**Description of the task:** Quote all of the data below exactly, please.

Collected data

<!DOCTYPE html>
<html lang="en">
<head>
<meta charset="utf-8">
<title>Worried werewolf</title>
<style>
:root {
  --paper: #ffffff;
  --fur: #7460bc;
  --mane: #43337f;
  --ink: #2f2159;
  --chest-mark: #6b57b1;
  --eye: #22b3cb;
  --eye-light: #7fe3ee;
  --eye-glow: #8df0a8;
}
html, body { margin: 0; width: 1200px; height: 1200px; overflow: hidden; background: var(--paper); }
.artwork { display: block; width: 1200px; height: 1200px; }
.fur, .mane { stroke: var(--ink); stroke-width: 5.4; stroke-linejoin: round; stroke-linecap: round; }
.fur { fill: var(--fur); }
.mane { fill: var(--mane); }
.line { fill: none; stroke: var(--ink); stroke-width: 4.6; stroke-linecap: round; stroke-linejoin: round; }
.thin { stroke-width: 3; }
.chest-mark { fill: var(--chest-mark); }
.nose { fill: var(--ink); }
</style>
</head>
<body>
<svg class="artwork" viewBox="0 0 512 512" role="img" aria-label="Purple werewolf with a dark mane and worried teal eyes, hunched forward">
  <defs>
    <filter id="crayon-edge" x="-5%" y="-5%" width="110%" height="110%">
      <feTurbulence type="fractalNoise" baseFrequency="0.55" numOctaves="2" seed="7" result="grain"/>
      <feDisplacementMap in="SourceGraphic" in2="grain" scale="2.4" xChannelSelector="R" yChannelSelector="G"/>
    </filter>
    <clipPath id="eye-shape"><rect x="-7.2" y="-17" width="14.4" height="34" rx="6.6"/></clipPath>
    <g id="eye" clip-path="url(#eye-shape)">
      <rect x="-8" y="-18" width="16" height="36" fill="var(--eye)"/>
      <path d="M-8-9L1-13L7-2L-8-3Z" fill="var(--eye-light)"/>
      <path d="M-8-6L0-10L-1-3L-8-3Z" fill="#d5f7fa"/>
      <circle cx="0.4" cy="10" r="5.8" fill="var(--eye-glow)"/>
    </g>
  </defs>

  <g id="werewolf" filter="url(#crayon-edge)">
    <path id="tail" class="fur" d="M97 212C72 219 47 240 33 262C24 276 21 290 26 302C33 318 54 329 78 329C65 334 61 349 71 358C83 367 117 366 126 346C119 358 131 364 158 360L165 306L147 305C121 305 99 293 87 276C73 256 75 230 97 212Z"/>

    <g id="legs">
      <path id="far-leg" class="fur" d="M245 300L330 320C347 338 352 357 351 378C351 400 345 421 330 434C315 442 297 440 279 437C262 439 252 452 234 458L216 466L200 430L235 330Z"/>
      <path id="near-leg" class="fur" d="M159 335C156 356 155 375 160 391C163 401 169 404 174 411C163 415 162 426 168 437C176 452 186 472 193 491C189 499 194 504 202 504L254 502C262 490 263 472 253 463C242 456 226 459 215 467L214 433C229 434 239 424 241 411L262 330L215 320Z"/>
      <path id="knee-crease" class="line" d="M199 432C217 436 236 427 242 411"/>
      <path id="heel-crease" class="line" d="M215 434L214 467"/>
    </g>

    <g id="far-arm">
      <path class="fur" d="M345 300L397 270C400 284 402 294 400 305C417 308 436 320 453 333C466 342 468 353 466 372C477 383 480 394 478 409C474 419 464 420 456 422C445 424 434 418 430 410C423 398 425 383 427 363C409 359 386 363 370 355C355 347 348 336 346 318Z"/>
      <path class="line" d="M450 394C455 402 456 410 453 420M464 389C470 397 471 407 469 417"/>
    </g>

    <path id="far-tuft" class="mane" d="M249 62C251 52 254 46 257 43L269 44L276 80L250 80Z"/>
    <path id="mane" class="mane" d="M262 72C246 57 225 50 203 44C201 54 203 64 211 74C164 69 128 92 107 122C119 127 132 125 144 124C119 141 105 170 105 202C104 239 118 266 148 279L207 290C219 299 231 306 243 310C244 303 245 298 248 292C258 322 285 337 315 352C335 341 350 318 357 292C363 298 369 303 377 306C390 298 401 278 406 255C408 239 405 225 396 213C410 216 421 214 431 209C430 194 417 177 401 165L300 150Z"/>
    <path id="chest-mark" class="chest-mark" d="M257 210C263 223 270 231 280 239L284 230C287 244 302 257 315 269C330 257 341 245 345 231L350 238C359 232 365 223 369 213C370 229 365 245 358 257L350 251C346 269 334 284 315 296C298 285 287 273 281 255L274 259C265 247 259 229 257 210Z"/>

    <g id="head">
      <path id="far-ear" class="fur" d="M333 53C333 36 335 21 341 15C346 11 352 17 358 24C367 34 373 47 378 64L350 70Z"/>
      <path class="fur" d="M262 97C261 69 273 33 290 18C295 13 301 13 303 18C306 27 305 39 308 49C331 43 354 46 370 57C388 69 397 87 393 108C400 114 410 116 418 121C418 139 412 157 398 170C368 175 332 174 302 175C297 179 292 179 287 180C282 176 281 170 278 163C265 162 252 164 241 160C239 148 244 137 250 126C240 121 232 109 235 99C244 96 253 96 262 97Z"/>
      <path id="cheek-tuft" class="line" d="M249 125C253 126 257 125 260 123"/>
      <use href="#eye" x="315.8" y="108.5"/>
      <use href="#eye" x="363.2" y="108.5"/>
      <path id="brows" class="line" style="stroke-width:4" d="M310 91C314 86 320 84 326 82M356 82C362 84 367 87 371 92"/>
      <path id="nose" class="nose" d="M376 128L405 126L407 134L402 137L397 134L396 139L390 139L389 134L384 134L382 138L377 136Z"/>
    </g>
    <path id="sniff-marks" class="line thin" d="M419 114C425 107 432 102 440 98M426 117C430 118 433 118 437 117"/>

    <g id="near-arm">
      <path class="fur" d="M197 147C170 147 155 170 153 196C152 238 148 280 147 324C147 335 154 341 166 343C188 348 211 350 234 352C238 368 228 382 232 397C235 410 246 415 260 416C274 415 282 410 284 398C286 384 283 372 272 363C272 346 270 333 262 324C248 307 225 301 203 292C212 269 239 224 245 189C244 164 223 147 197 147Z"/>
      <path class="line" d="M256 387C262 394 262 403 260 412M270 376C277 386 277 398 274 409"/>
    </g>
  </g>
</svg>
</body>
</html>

**Answer space:**
<!DOCTYPE html>
<html lang="en">
<head>
<meta charset="utf-8">
<title>Worried werewolf</title>
<style>
:root {
  --paper: #ffffff;
  --fur: #7460bc;
  --mane: #43337f;
  --ink: #2f2159;
  --chest-mark: #6b57b1;
  --eye: #22b3cb;
  --eye-light: #7fe3ee;
  --eye-glow: #8df0a8;
}
html, body { margin: 0; width: 1200px; height: 1200px; overflow: hidden; background: var(--paper); }
.artwork { display: block; width: 1200px; height: 1200px; }
.fur, .mane { stroke: var(--ink); stroke-width: 5.4; stroke-linejoin: round; stroke-linecap: round; }
.fur { fill: var(--fur); }
.mane { fill: var(--mane); }
.line { fill: none; stroke: var(--ink); stroke-width: 4.6; stroke-linecap: round; stroke-linejoin: round; }
.thin { stroke-width: 3; }
.chest-mark { fill: var(--chest-mark); }
.nose { fill: var(--ink); }
</style>
</head>
<body>
<svg class="artwork" viewBox="0 0 512 512" role="img" aria-label="Purple werewolf with a dark mane and worried teal eyes, hunched forward">
  <defs>
    <filter id="crayon-edge" x="-5%" y="-5%" width="110%" height="110%">
      <feTurbulence type="fractalNoise" baseFrequency="0.55" numOctaves="2" seed="7" result="grain"/>
      <feDisplacementMap in="SourceGraphic" in2="grain" scale="2.4" xChannelSelector="R" yChannelSelector="G"/>
    </filter>
    <clipPath id="eye-shape"><rect x="-7.2" y="-17" width="14.4" height="34" rx="6.6"/></clipPath>
    <g id="eye" clip-path="url(#eye-shape)">
      <rect x="-8" y="-18" width="16" height="36" fill="var(--eye)"/>
      <path d="M-8-9L1-13L7-2L-8-3Z" fill="var(--eye-light)"/>
      <path d="M-8-6L0-10L-1-3L-8-3Z" fill="#d5f7fa"/>
      <circle cx="0.4" cy="10" r="5.8" fill="var(--eye-glow)"/>
    </g>
  </defs>

  <g id="werewolf" filter="url(#crayon-edge)">
    <path id="tail" class="fur" d="M97 212C72 219 47 240 33 262C24 276 21 290 26 302C33 318 54 329 78 329C65 334 61 349 71 358C83 367 117 366 126 346C119 358 131 364 158 360L165 306L147 305C121 305 99 293 87 276C73 256 75 230 97 212Z"/>

    <g id="legs">
      <path id="far-leg" class="fur" d="M245 300L330 320C347 338 352 357 351 378C351 400 345 421 330 434C315 442 297 440 279 437C262 439 252 452 234 458L216 466L200 430L235 330Z"/>
      <path id="near-leg" class="fur" d="M159 335C156 356 155 375 160 391C163 401 169 404 174 411C163 415 162 426 168 437C176 452 186 472 193 491C189 499 194 504 202 504L254 502C262 490 263 472 253 463C242 456 226 459 215 467L214 433C229 434 239 424 241 411L262 330L215 320Z"/>
      <path id="knee-crease" class="line" d="M199 432C217 436 236 427 242 411"/>
      <path id="heel-crease" class="line" d="M215 434L214 467"/>
    </g>

    <g id="far-arm">
      <path class="fur" d="M345 300L397 270C400 284 402 294 400 305C417 308 436 320 453 333C466 342 468 353 466 372C477 383 480 394 478 409C474 419 464 420 456 422C445 424 434 418 430 410C423 398 425 383 427 363C409 359 386 363 370 355C355 347 348 336 346 318Z"/>
      <path class="line" d="M450 394C455 402 456 410 453 420M464 389C470 397 471 407 469 417"/>
    </g>

    <path id="far-tuft" class="mane" d="M249 62C251 52 254 46 257 43L269 44L276 80L250 80Z"/>
    <path id="mane" class="mane" d="M262 72C246 57 225 50 203 44C201 54 203 64 211 74C164 69 128 92 107 122C119 127 132 125 144 124C119 141 105 170 105 202C104 239 118 266 148 279L207 290C219 299 231 306 243 310C244 303 245 298 248 292C258 322 285 337 315 352C335 341 350 318 357 292C363 298 369 303 377 306C390 298 401 278 406 255C408 239 405 225 396 213C410 216 421 214 431 209C430 194 417 177 401 165L300 150Z"/>
    <path id="chest-mark" class="chest-mark" d="M257 210C263 223 270 231 280 239L284 230C287 244 302 257 315 269C330 257 341 245 345 231L350 238C359 232 365 223 369 213C370 229 365 245 358 257L350 251C346 269 334 284 315 296C298 285 287 273 281 255L274 259C265 247 259 229 257 210Z"/>

    <g id="head">
      <path id="far-ear" class="fur" d="M333 53C333 36 335 21 341 15C346 11 352 17 358 24C367 34 373 47 378 64L350 70Z"/>
      <path class="fur" d="M262 97C261 69 273 33 290 18C295 13 301 13 303 18C306 27 305 39 308 49C331 43 354 46 370 57C388 69 397 87 393 108C400 114 410 116 418 121C418 139 412 157 398 170C368 175 332 174 302 175C297 179 292 179 287 180C282 176 281 170 278 163C265 162 252 164 241 160C239 148 244 137 250 126C240 121 232 109 235 99C244 96 253 96 262 97Z"/>
      <path id="cheek-tuft" class="line" d="M249 125C253 126 257 125 260 123"/>
      <use href="#eye" x="315.8" y="108.5"/>
      <use href="#eye" x="363.2" y="108.5"/>
      <path id="brows" class="line" style="stroke-width:4" d="M310 91C314 86 320 84 326 82M356 82C362 84 367 87 371 92"/>
      <path id="nose" class="nose" d="M376 128L405 126L407 134L402 137L397 134L396 139L390 139L389 134L384 134L382 138L377 136Z"/>
    </g>
    <path id="sniff-marks" class="line thin" d="M419 114C425 107 432 102 440 98M426 117C430 118 433 118 437 117"/>

    <g id="near-arm">
      <path class="fur" d="M197 147C170 147 155 170 153 196C152 238 148 280 147 324C147 335 154 341 166 343C188 348 211 350 234 352C238 368 228 382 232 397C235 410 246 415 260 416C274 415 282 410 284 398C286 384 283 372 272 363C272 346 270 333 262 324C248 307 225 301 203 292C212 269 239 224 245 189C244 164 223 147 197 147Z"/>
      <path class="line" d="M256 387C262 394 262 403 260 412M270 376C277 386 277 398 274 409"/>
    </g>
  </g>
</svg>
</body>
</html>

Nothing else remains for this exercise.